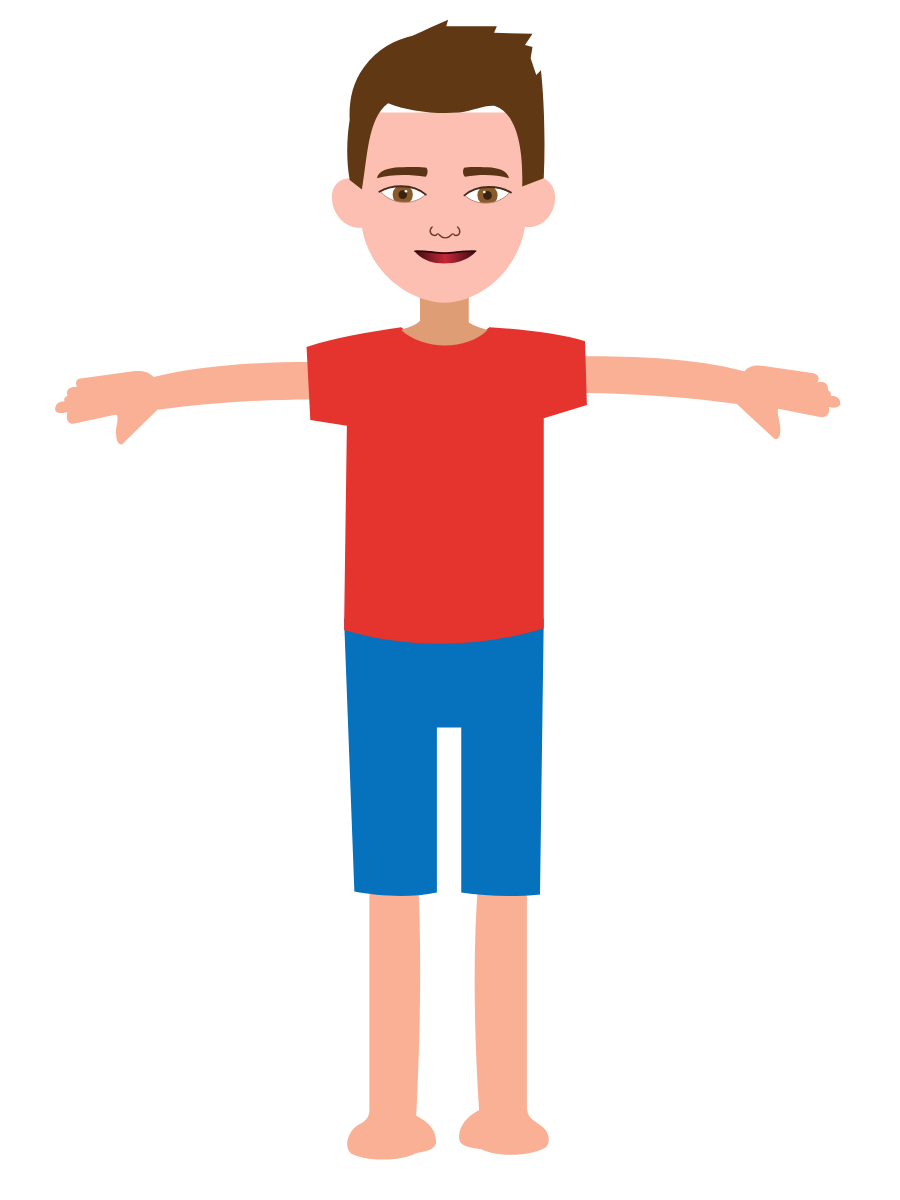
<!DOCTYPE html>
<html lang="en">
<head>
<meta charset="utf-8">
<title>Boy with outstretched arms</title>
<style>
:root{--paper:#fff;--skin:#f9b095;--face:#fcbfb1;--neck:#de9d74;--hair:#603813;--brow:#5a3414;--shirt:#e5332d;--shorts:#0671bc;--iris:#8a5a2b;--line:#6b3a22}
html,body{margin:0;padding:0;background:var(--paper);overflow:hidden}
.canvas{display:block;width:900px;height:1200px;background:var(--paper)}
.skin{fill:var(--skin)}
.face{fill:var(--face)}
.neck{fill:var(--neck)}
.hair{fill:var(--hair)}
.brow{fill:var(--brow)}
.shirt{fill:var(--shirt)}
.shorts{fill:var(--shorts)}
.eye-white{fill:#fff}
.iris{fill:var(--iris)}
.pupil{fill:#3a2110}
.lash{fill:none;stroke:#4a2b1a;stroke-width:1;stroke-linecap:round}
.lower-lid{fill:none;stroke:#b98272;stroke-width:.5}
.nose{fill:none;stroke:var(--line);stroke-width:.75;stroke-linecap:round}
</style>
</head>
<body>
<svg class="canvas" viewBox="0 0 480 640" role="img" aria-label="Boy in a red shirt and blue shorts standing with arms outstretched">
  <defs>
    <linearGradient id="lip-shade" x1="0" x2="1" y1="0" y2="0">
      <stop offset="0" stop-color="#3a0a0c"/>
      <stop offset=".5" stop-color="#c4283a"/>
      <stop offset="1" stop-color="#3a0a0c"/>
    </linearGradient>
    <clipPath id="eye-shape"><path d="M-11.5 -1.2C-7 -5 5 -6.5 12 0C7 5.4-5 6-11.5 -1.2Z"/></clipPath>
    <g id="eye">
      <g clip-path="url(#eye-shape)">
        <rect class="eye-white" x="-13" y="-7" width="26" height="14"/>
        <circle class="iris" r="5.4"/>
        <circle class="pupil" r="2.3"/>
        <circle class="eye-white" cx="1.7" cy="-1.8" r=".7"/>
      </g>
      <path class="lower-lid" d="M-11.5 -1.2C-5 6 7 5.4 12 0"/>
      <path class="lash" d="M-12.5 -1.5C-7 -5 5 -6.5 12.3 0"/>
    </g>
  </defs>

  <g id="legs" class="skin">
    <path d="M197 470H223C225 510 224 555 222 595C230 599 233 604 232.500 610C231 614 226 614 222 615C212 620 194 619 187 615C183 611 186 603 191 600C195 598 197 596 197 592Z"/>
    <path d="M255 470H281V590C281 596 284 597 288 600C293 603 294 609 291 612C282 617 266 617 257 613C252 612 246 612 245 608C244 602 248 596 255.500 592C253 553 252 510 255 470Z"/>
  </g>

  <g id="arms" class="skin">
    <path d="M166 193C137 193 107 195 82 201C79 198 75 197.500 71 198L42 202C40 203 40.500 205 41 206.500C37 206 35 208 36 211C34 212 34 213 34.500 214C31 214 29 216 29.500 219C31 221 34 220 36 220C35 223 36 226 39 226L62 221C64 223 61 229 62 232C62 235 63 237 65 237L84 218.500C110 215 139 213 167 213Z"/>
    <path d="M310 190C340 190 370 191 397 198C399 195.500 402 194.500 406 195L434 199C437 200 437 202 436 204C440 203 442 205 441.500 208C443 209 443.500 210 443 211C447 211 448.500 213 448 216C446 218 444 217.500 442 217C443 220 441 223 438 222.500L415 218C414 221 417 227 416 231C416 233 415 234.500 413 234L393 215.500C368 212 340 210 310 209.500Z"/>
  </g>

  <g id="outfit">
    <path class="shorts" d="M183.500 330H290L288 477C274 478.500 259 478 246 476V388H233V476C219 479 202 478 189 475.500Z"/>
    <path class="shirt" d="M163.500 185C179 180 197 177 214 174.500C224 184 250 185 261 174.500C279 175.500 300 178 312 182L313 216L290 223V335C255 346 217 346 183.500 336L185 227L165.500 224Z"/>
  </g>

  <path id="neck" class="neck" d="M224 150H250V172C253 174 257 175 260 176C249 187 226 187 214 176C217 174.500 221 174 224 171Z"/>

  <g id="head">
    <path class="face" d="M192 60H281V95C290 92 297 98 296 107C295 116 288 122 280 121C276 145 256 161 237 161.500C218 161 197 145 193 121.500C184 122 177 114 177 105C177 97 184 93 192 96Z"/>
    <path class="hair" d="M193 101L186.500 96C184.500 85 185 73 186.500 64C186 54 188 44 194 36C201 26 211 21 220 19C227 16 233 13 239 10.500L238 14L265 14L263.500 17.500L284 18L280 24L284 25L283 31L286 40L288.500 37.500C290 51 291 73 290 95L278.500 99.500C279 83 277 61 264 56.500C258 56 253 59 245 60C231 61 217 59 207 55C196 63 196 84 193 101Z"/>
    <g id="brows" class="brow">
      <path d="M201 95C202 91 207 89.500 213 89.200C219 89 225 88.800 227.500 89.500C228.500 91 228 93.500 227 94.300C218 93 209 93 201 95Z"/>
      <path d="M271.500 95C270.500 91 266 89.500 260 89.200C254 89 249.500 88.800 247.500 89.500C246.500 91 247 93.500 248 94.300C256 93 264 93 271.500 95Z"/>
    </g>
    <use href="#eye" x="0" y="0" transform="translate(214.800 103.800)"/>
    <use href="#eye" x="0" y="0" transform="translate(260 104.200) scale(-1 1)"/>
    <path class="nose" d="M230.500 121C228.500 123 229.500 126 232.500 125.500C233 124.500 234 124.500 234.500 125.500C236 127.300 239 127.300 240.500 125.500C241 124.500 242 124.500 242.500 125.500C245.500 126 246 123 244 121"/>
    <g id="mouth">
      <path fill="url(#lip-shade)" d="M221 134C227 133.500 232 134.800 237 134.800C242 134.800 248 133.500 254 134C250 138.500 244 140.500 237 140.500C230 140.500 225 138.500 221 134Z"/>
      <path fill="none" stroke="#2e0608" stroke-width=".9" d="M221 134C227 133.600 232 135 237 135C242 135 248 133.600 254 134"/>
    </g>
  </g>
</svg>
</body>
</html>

____

#### What needs to be done:
Give back the material above exactly as it appears, minus the pictures.

#### Answer box:
<!DOCTYPE html>
<html lang="en">
<head>
<meta charset="utf-8">
<title>Boy with outstretched arms</title>
<style>
:root{--paper:#fff;--skin:#f9b095;--face:#fcbfb1;--neck:#de9d74;--hair:#603813;--brow:#5a3414;--shirt:#e5332d;--shorts:#0671bc;--iris:#8a5a2b;--line:#6b3a22}
html,body{margin:0;padding:0;background:var(--paper);overflow:hidden}
.canvas{display:block;width:900px;height:1200px;background:var(--paper)}
.skin{fill:var(--skin)}
.face{fill:var(--face)}
.neck{fill:var(--neck)}
.hair{fill:var(--hair)}
.brow{fill:var(--brow)}
.shirt{fill:var(--shirt)}
.shorts{fill:var(--shorts)}
.eye-white{fill:#fff}
.iris{fill:var(--iris)}
.pupil{fill:#3a2110}
.lash{fill:none;stroke:#4a2b1a;stroke-width:1;stroke-linecap:round}
.lower-lid{fill:none;stroke:#b98272;stroke-width:.5}
.nose{fill:none;stroke:var(--line);stroke-width:.75;stroke-linecap:round}
</style>
</head>
<body>
<svg class="canvas" viewBox="0 0 480 640" role="img" aria-label="Boy in a red shirt and blue shorts standing with arms outstretched">
  <defs>
    <linearGradient id="lip-shade" x1="0" x2="1" y1="0" y2="0">
      <stop offset="0" stop-color="#3a0a0c"/>
      <stop offset=".5" stop-color="#c4283a"/>
      <stop offset="1" stop-color="#3a0a0c"/>
    </linearGradient>
    <clipPath id="eye-shape"><path d="M-11.5 -1.2C-7 -5 5 -6.5 12 0C7 5.4-5 6-11.5 -1.2Z"/></clipPath>
    <g id="eye">
      <g clip-path="url(#eye-shape)">
        <rect class="eye-white" x="-13" y="-7" width="26" height="14"/>
        <circle class="iris" r="5.4"/>
        <circle class="pupil" r="2.3"/>
        <circle class="eye-white" cx="1.7" cy="-1.8" r=".7"/>
      </g>
      <path class="lower-lid" d="M-11.5 -1.2C-5 6 7 5.4 12 0"/>
      <path class="lash" d="M-12.5 -1.5C-7 -5 5 -6.5 12.3 0"/>
    </g>
  </defs>

  <g id="legs" class="skin">
    <path d="M197 470H223C225 510 224 555 222 595C230 599 233 604 232.500 610C231 614 226 614 222 615C212 620 194 619 187 615C183 611 186 603 191 600C195 598 197 596 197 592Z"/>
    <path d="M255 470H281V590C281 596 284 597 288 600C293 603 294 609 291 612C282 617 266 617 257 613C252 612 246 612 245 608C244 602 248 596 255.500 592C253 553 252 510 255 470Z"/>
  </g>

  <g id="arms" class="skin">
    <path d="M166 193C137 193 107 195 82 201C79 198 75 197.500 71 198L42 202C40 203 40.500 205 41 206.500C37 206 35 208 36 211C34 212 34 213 34.500 214C31 214 29 216 29.500 219C31 221 34 220 36 220C35 223 36 226 39 226L62 221C64 223 61 229 62 232C62 235 63 237 65 237L84 218.500C110 215 139 213 167 213Z"/>
    <path d="M310 190C340 190 370 191 397 198C399 195.500 402 194.500 406 195L434 199C437 200 437 202 436 204C440 203 442 205 441.500 208C443 209 443.500 210 443 211C447 211 448.500 213 448 216C446 218 444 217.500 442 217C443 220 441 223 438 222.500L415 218C414 221 417 227 416 231C416 233 415 234.500 413 234L393 215.500C368 212 340 210 310 209.500Z"/>
  </g>

  <g id="outfit">
    <path class="shorts" d="M183.500 330H290L288 477C274 478.500 259 478 246 476V388H233V476C219 479 202 478 189 475.500Z"/>
    <path class="shirt" d="M163.500 185C179 180 197 177 214 174.500C224 184 250 185 261 174.500C279 175.500 300 178 312 182L313 216L290 223V335C255 346 217 346 183.500 336L185 227L165.500 224Z"/>
  </g>

  <path id="neck" class="neck" d="M224 150H250V172C253 174 257 175 260 176C249 187 226 187 214 176C217 174.500 221 174 224 171Z"/>

  <g id="head">
    <path class="face" d="M192 60H281V95C290 92 297 98 296 107C295 116 288 122 280 121C276 145 256 161 237 161.500C218 161 197 145 193 121.500C184 122 177 114 177 105C177 97 184 93 192 96Z"/>
    <path class="hair" d="M193 101L186.500 96C184.500 85 185 73 186.500 64C186 54 188 44 194 36C201 26 211 21 220 19C227 16 233 13 239 10.500L238 14L265 14L263.500 17.500L284 18L280 24L284 25L283 31L286 40L288.500 37.500C290 51 291 73 290 95L278.500 99.500C279 83 277 61 264 56.500C258 56 253 59 245 60C231 61 217 59 207 55C196 63 196 84 193 101Z"/>
    <g id="brows" class="brow">
      <path d="M201 95C202 91 207 89.500 213 89.200C219 89 225 88.800 227.500 89.500C228.500 91 228 93.500 227 94.300C218 93 209 93 201 95Z"/>
      <path d="M271.500 95C270.500 91 266 89.500 260 89.200C254 89 249.500 88.800 247.500 89.500C246.500 91 247 93.500 248 94.300C256 93 264 93 271.500 95Z"/>
    </g>
    <use href="#eye" x="0" y="0" transform="translate(214.800 103.800)"/>
    <use href="#eye" x="0" y="0" transform="translate(260 104.200) scale(-1 1)"/>
    <path class="nose" d="M230.500 121C228.500 123 229.500 126 232.500 125.500C233 124.500 234 124.500 234.500 125.500C236 127.300 239 127.300 240.500 125.500C241 124.500 242 124.500 242.500 125.500C245.500 126 246 123 244 121"/>
    <g id="mouth">
      <path fill="url(#lip-shade)" d="M221 134C227 133.500 232 134.800 237 134.800C242 134.800 248 133.500 254 134C250 138.500 244 140.500 237 140.500C230 140.500 225 138.500 221 134Z"/>
      <path fill="none" stroke="#2e0608" stroke-width=".9" d="M221 134C227 133.600 232 135 237 135C242 135 248 133.600 254 134"/>
    </g>
  </g>
</svg>
</body>
</html>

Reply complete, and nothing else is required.